Given records ->
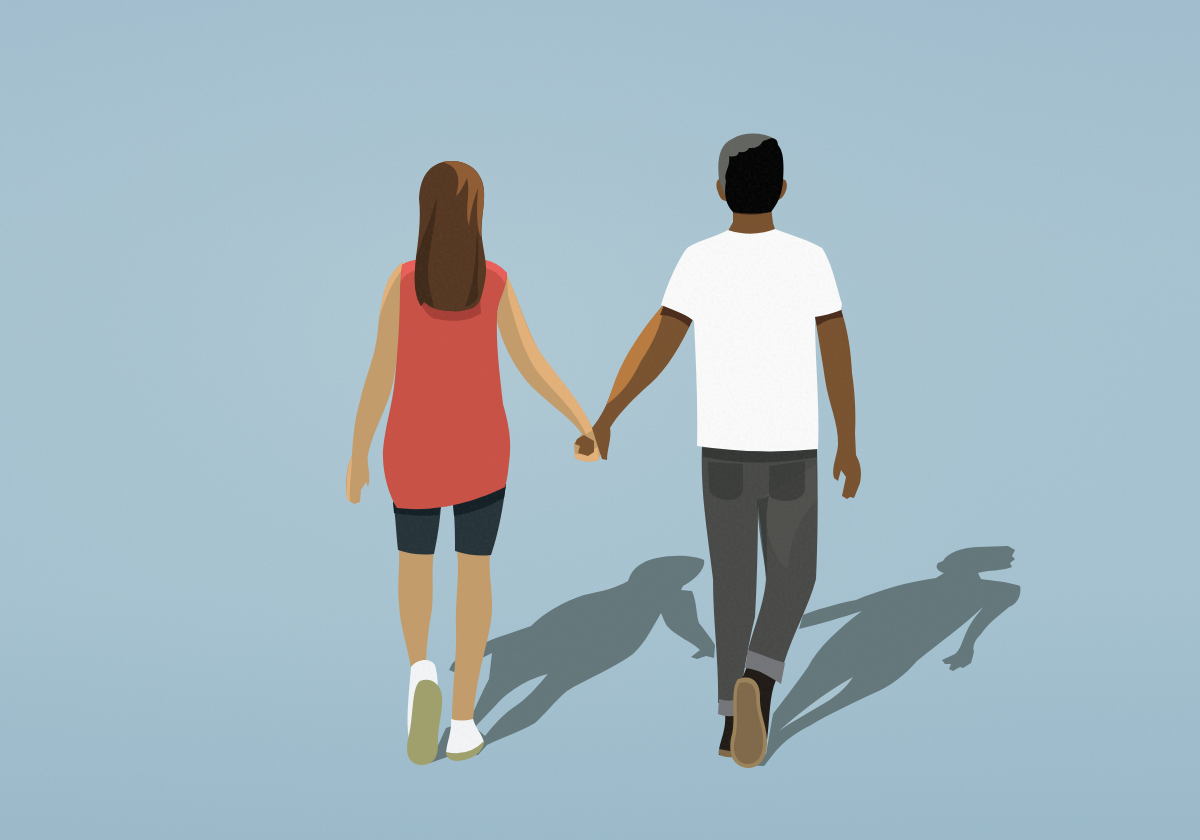
<!DOCTYPE html>
<html lang="en">
<head>
<meta charset="utf-8">
<title>Couple walking hand in hand</title>
<style>
:root {
  --sky-light: #afc9d5; --sky: #a9c3d0; --sky-deep: #9dbacb;
  --shadow: #64777b;
  --skin-a: #c49c6b; --skin-a-light: #e3b179; --skin-a-dark: #a87d50;
  --hair-a: #563822; --hair-a-dark: #412a19; --hair-a-light: #8f5c33;
  --top: #c95145; --top-dark: #a83f37; --top-light: #ea5f5a;
  --shorts: #263439; --shorts-dark: #142025;
  --shoe: #f2f4f6; --sole-a: #a0a06c;
  --skin-b: #79522f; --skin-b-light: #b97b3f; --skin-b-dark: #4b2d1b;
  --hair-b: #040404; --hair-b-light: #62645f;
  --shirt: #fafafa;
  --jeans: #494a48; --jeans-light: #565651; --jeans-dark: #353735; --cuff: #747578;
  --boot: #211b17; --sole-b: #80694a; --sole-b-edge: #9b8259;
}
html, body { margin: 0; width: 1200px; height: 840px; overflow: hidden; background: var(--sky); }
svg { display: block; }
.shadow { fill: var(--shadow); }
.skin-a { fill: var(--skin-a); }
.skin-a-light { fill: var(--skin-a-light); }
.skin-b { fill: var(--skin-b); }
.skin-b-light { fill: var(--skin-b-light); }
.skin-b-dark { fill: var(--skin-b-dark); }
.shorts { fill: var(--shorts); }
.shorts-dark { fill: var(--shorts-dark); }
.shoe { fill: var(--shoe); }
.sole-a { fill: var(--sole-a); }
.jeans { fill: var(--jeans); }
.jeans-light { fill: var(--jeans-light); }
.jeans-dark { fill: var(--jeans-dark); }
.cuff { fill: var(--cuff); }
.boot { fill: var(--boot); }
</style>
</head>
<body>
<svg width="1200" height="840" viewBox="0 0 1200 840" role="img" aria-label="A woman and a man seen from behind, walking hand in hand">
  <defs>
    <linearGradient id="ground" x1="0" y1="0" x2="0" y2="1">
      <stop offset="0" stop-color="#a5c0d0"/>
      <stop offset=".3" stop-color="#abc5d2"/>
      <stop offset=".7" stop-color="#a9c5d2"/>
      <stop offset="1" stop-color="#9bbaca"/>
    </linearGradient>
    <radialGradient id="glow" cx=".4" cy=".4" r=".7">
      <stop offset="0" stop-color="#b3ccd6" stop-opacity=".6"/>
      <stop offset="1" stop-color="#98b6c8" stop-opacity=".2"/>
    </radialGradient>
    <filter id="grain" x="0" y="0" width="100%" height="100%">
      <feTurbulence type="fractalNoise" baseFrequency=".35" numOctaves="3" seed="4"/>
      <feColorMatrix values="0 0 0 0 .3  0 0 0 0 .35  0 0 0 0 .4  .5 0 0 0 -.18"/>
    </filter>
  </defs>

  <g id="background">
    <rect width="1200" height="840" fill="url(#ground)"/>
    <rect width="1200" height="840" fill="url(#glow)"/>
  </g>

  <g id="shadows" class="shadow">
    <path id="woman-shadow" fill-rule="evenodd" d="M430 763 L446 728 L470 720 C476 706 482 692 489 679 L492 653 L454 672 L449 670 L452 664 C460 655 478 645 496 638 L531 626 C545 612 563 602 584 595 C603 591 616 588 628 581 C632 568 642 561 657 558 C675 554 696 556 704 560 C706 568 696 579 683 586 L681 590 L692 591 C697 602 696 615 699 623 C705 631 711 638 715 645 L714 658 L706 656 L697 659 L691 657 L700 650 C692 642 676 636 668 627 C664 622 663 617 661 613 C651 630 645 643 633 654 C611 670 586 679 567 691 C554 702 546 713 535 723 C518 733 500 738 487 745 L478 755 L447 757 Z M475 727 L485 736 C497 721 505 713 517 705 C531 695 539 684 548 674 C530 678 509 690 496 705 Z"/>
    <path id="man-shadow" d="M766 754 L773 714 C790 692 798 681 808 667 C817 649 838 629 862 611 C843 617 820 624 799 629 L803 615 C816 610 835 604 856 600 C880 590 907 582 936 578 L944 573 C937 571 935 567 938 563 L943 561 C948 552 962 548 977 547 L1008 546 L1015 550 L1012 556 L1015 559 L1010 563 L1012 567 C1002 571 989 570 978 573 L981 579 C995 581 1009 582 1020 586 C1022 595 1017 604 1009 607 C1001 614 989 622 981 634 C975 640 972 646 974 652 L971 663 L963 668 L960 667 L953 671 L949 669 L951 664 L945 664 L942 660 L955 654 C961 649 962 641 966 633 C972 619 979 613 983 607 C963 626 939 643 917 661 C906 674 890 687 872 694 C849 705 827 715 811 725 C797 732 785 740 775 752 L764 766 L738 765 Z"/>
    <path id="man-shadow-gap" fill="var(--sky)" d="M779 731 C797 715 821 695 853 677 C846 688 836 697 818 707 C805 715 791 722 779 731 Z"/>
  </g>

  <g id="woman">
    <g id="woman-legs">
      <path class="skin-a" d="M399 549 L434 551 C431 570 434 590 432 609 C428 632 426 648 426 669 L411 668 C408 648 400 627 399 604 C397 584 400 568 399 549 Z"/>
      <path class="skin-a" d="M457 550 L490 553 C488 573 493 592 492 611 C490 641 476 671 473 722 L452 722 C452 689 457 657 456 627 C455 600 460 576 457 550 Z"/>
    </g>
    <g id="woman-shorts">
      <path class="shorts" d="M393 502 L441 505 C440 522 437 540 434 554 Q416 556 398 550 C396 534 396 518 393 502 Z"/>
      <path class="shorts" d="M453 503 L506 484 C503 508 498 535 491 555 Q474 557 455 551 C455 535 455 520 453 503 Z"/>
      <path class="shorts-dark" d="M393 502 L441 505 L439 515 Q414 517 394 513 Z M453 502 L506 484 L504 498 Q482 511 454 516 Z"/>
    </g>
    <g id="woman-shoes">
      <path class="shoe" d="M411 667 C417 659 430 657 435 665 C438 676 439 690 436 701 L410 742 C405 727 409 693 411 667 Z"/>
      <path class="sole-a" d="M420 681 C430 677 441 683 442 697 C443 713 437 728 438 744 C438 758 433 765 421 765 C409 764 405 755 408 739 C414 719 411 688 420 681 Z"/>
      <path class="shoe" d="M451 719 Q461 722 473 719 C476 729 482 734 484 742 C478 754 459 758 446 753 C447 741 452 732 451 719 Z"/>
      <path class="sole-a" d="M446 752 Q469 757 484 741 C484 752 472 760 457 761 C450 761 446 757 446 752 Z"/>
    </g>
    <g id="woman-left-arm">
      <path class="skin-a" d="M403 262 C387 274 381 300 378 329 C376 356 365 377 360 401 C354 421 353 440 352 455 C348 464 346 474 346 486 L347 499 L351 502 L354 504 L360 502 L361 490 L366 482 L368 487 C372 476 366 463 368 454 C374 428 388 407 393 383 L402 330 Z"/>
      <path class="skin-a-light" d="M403 262 C388 273 383 290 380 315 C386 298 392 282 402 270 Z M352 456 C347 467 346 480 347 499 L350 502 C349 484 352 470 352 456 Z"/>
    </g>
    <g id="woman-right-arm">
      <path class="skin-a" d="M506 274 C516 292 523 320 539 351 C553 373 577 397 592 427 C600 437 601 449 599 460 Q586 464 575 458 L574 443 L582 434 C571 418 549 404 531 386 C512 366 501 339 496 318 Z"/>
      <path class="skin-a-light" d="M507 275 C518 299 525 327 540 352 C555 374 582 402 593 430 L586 434 C575 410 555 393 540 375 C523 353 516 324 508 296 Z M574 454 Q586 455 598 447 L599 460 Q586 464 575 458 Z"/>
    </g>
    <g id="woman-top">
      <path fill="var(--top)" d="M402 265 Q411 260 422 259 L481 259 Q496 262 507 273 C507 290 497 300 497 318 C496 347 500 377 503 404 C509 425 512 442 509 463 C508 473 507 480 505 487 C477 501 437 513 397 508 C389 495 382 473 383 450 C385 426 393 403 395 378 C398 349 400 317 400 286 Z"/>
      <path fill="var(--top-light)" d="M402 265 Q409 260 418 260 L416 270 Q407 272 401 281 Z M484 260 Q498 262 507 273 L505 283 Q498 271 486 268 Z"/>
      <path fill="var(--top-dark)" d="M416 298 C423 306 427 318 437 319 C451 322 470 322 481 313 L480 294 Z"/>
    </g>
    <g id="woman-hair">
      <path fill="var(--hair-a)" d="M449 161 C470 160 483 173 484 191 C485 207 480 222 482 239 C484 254 488 267 485 281 C482 295 481 304 473 308 C465 311 457 312 449 311 C441 311 436 309 430 307 L424 302 L421 306 C413 294 414 275 416 257 C419 236 421 216 419 199 C420 177 429 163 449 161 Z"/>
      <path fill="var(--hair-a-light)" d="M442 162 C467 157 483 172 484 191 C485 207 480 222 481 237 C477 230 476 213 478 188 C473 201 470 215 469 226 C464 210 471 193 467 178 C463 187 460 193 456 196 C461 179 459 166 442 162 Z"/>
      <path fill="var(--hair-a-dark)" d="M437 198 C436 222 430 245 428 266 C427 284 432 296 434 308 L424 302 L421 306 C413 291 414 274 417 254 C420 250 421 242 423 237 C429 224 432 211 437 198 Z M477 231 C476 256 475 281 465 307 Q475 305 479 294 C475 285 481 257 477 231 Z"/>
    </g>
  </g>

  <g id="man">
    <g id="man-left-boot">
      <path class="boot" d="M725 712 L740 710 L738 757 L719 755 C718 743 727 732 725 712 Z"/>
      <path fill="var(--sole-b)" d="M719 749 L735 752 L735 757 Q724 758 719 754 Z"/>
    </g>
    <g id="man-jeans">
      <path class="jeans" d="M702 446 L817 448 C818 491 818 535 816 579 C809 606 794 631 784 663 L747 655 C753 628 764 606 766 579 C764 554 761 530 758 505 C758 543 757 581 755 617 C748 645 744 673 739 702 L718 703 C719 663 713 622 713 579 C708 537 700 491 702 446 Z"/>
      <path class="jeans-light" d="M758 501 C768 492 795 478 816 464 L817 500 C800 517 790 539 788 568 C777 563 769 545 766 518 Z" opacity=".6"/>
      <path class="jeans-dark" d="M702 448 L817 449 L817 457 Q760 468 703 457 Z"/>
      <path class="jeans-dark" opacity=".65" d="M708 462 L743 464 L743 489 Q741 501 727 500 Q711 498 709 489 Z M769 466 L805 461 L805 489 Q804 500 786 501 Q770 500 769 494 Z"/>
      <path class="jeans-dark" d="M757 500 L769 496 C764 518 768 551 767 577 C762 552 758 525 757 500 Z" opacity=".7"/>
      <path class="cuff" d="M719 699 Q730 703 740 698 L738 715 Q728 718 718 714 Z"/>
    </g>
    <g id="man-right-boot">
      <path class="boot" d="M748 664 L776 680 C769 696 770 718 767 740 L744 722 L742 679 Z"/>
      <path class="cuff" d="M748 650 C760 654 774 660 785 663 L781 684 C769 676 758 669 745 668 Z"/>
      <path fill="var(--sole-b-edge)" d="M738 679 C751 674 760 681 760 696 C759 712 767 726 767 741 C767 759 760 768 747 768 C734 766 728 756 731 738 C737 721 729 690 738 679 Z"/>
      <path fill="var(--sole-b)" d="M740 683 C750 680 756 686 756 697 C756 714 764 728 763 742 C763 757 757 764 747 764 C736 763 732 752 735 739 C740 722 733 692 740 683 Z"/>
    </g>
    <g id="man-left-arm">
      <path class="skin-b" d="M664 304 L693 319 C682 344 667 369 650 384 C633 399 618 414 610 428 C612 438 607 449 607 460 L602 459 L598 447 L592 428 C601 417 607 405 612 390 C624 360 644 329 664 304 Z"/>
      <path class="skin-b-light" d="M664 304 C639 332 620 363 612 390 L606 405 C623 393 633 378 641 361 C652 345 661 326 663 310 Z"/>
      <path class="skin-b-dark" d="M664 305 L693 319 L689 327 Q676 315 660 315 Z"/>
      <path class="skin-b" d="M577 439 L584 435 L594 441 L594 452 L588 456 L578 453 L580 446 L575 444 Z"/>
    </g>
    <g id="man-right-arm">
      <path class="skin-b" d="M815 316 L841 310 C848 330 851 352 852 373 C855 393 856 415 855 433 L856 455 C861 464 862 473 860 483 L854 498 L850 497 L847 499 L842 496 L846 477 L841 470 L838 481 L834 478 C831 468 837 457 838 445 C839 424 828 402 825 379 C822 358 818 337 815 316 Z"/>
      <path class="skin-b-dark" d="M815 316 L841 309 L843 317 Q828 318 817 326 Z"/>
    </g>
    <g id="man-neck">
      <path class="skin-b" d="M733 207 L771 207 L773 223 L776 232 Q752 240 728 231 L733 222 Z"/>
      <path class="skin-b-dark" d="M733 207 L771 207 L771 212 Q752 217 733 213 Z"/>
    </g>
    <path id="man-shirt" fill="var(--shirt)" d="M728 230 Q752 238 775 229 C793 236 809 240 822 248 C832 263 836 285 842 304 L841 310 Q829 315 815 317 C815 361 820 406 818 449 Q758 455 697 446 C698 405 696 363 694 321 C684 313 673 310 661 305 C667 285 676 263 687 248 C699 240 715 237 728 230 Z"/>
    <g id="man-head">
      <path class="skin-b" d="M724 178 C716 177 715 185 718 192 C720 199 723 201 727 201 Z M781 179 C788 178 788 187 785 193 Q782 199 778 200 Z"/>
      <path fill="var(--hair-b-light)" d="M719 180 C717 160 719 145 732 139 C743 132 760 132 771 137 L777 141 L735 180 L725 195 Z"/>
      <path fill="var(--hair-b)" d="M763 141 L772 138 Q778 139 778 145 C784 152 784 165 783 181 C782 194 778 203 771 212 Q752 215 733 212 C725 204 724 193 726 181 C723 174 731 166 729 156 Q737 158 739 152 Q747 153 749 148 Q759 149 763 141 Z"/>
    </g>
  </g>

  <rect id="paper-grain" width="1200" height="840" filter="url(#grain)" opacity=".22"/>
</svg>
</body>
</html>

Exercise brief -> Every line that contains the string "opacity" should be copied from the entries.

Your response ->
      <stop offset="0" stop-color="#b3ccd6" stop-opacity=".6"/>
      <stop offset="1" stop-color="#98b6c8" stop-opacity=".2"/>
      <path class="jeans-light" d="M758 501 C768 492 795 478 816 464 L817 500 C800 517 790 539 788 568 C777 563 769 545 766 518 Z" opacity=".6"/>
      <path class="jeans-dark" opacity=".65" d="M708 462 L743 464 L743 489 Q741 501 727 500 Q711 498 709 489 Z M769 466 L805 461 L805 489 Q804 500 786 501 Q770 500 769 494 Z"/>
      <path class="jeans-dark" d="M757 500 L769 496 C764 518 768 551 767 577 C762 552 758 525 757 500 Z" opacity=".7"/>
  <rect id="paper-grain" width="1200" height="840" filter="url(#grain)" opacity=".22"/>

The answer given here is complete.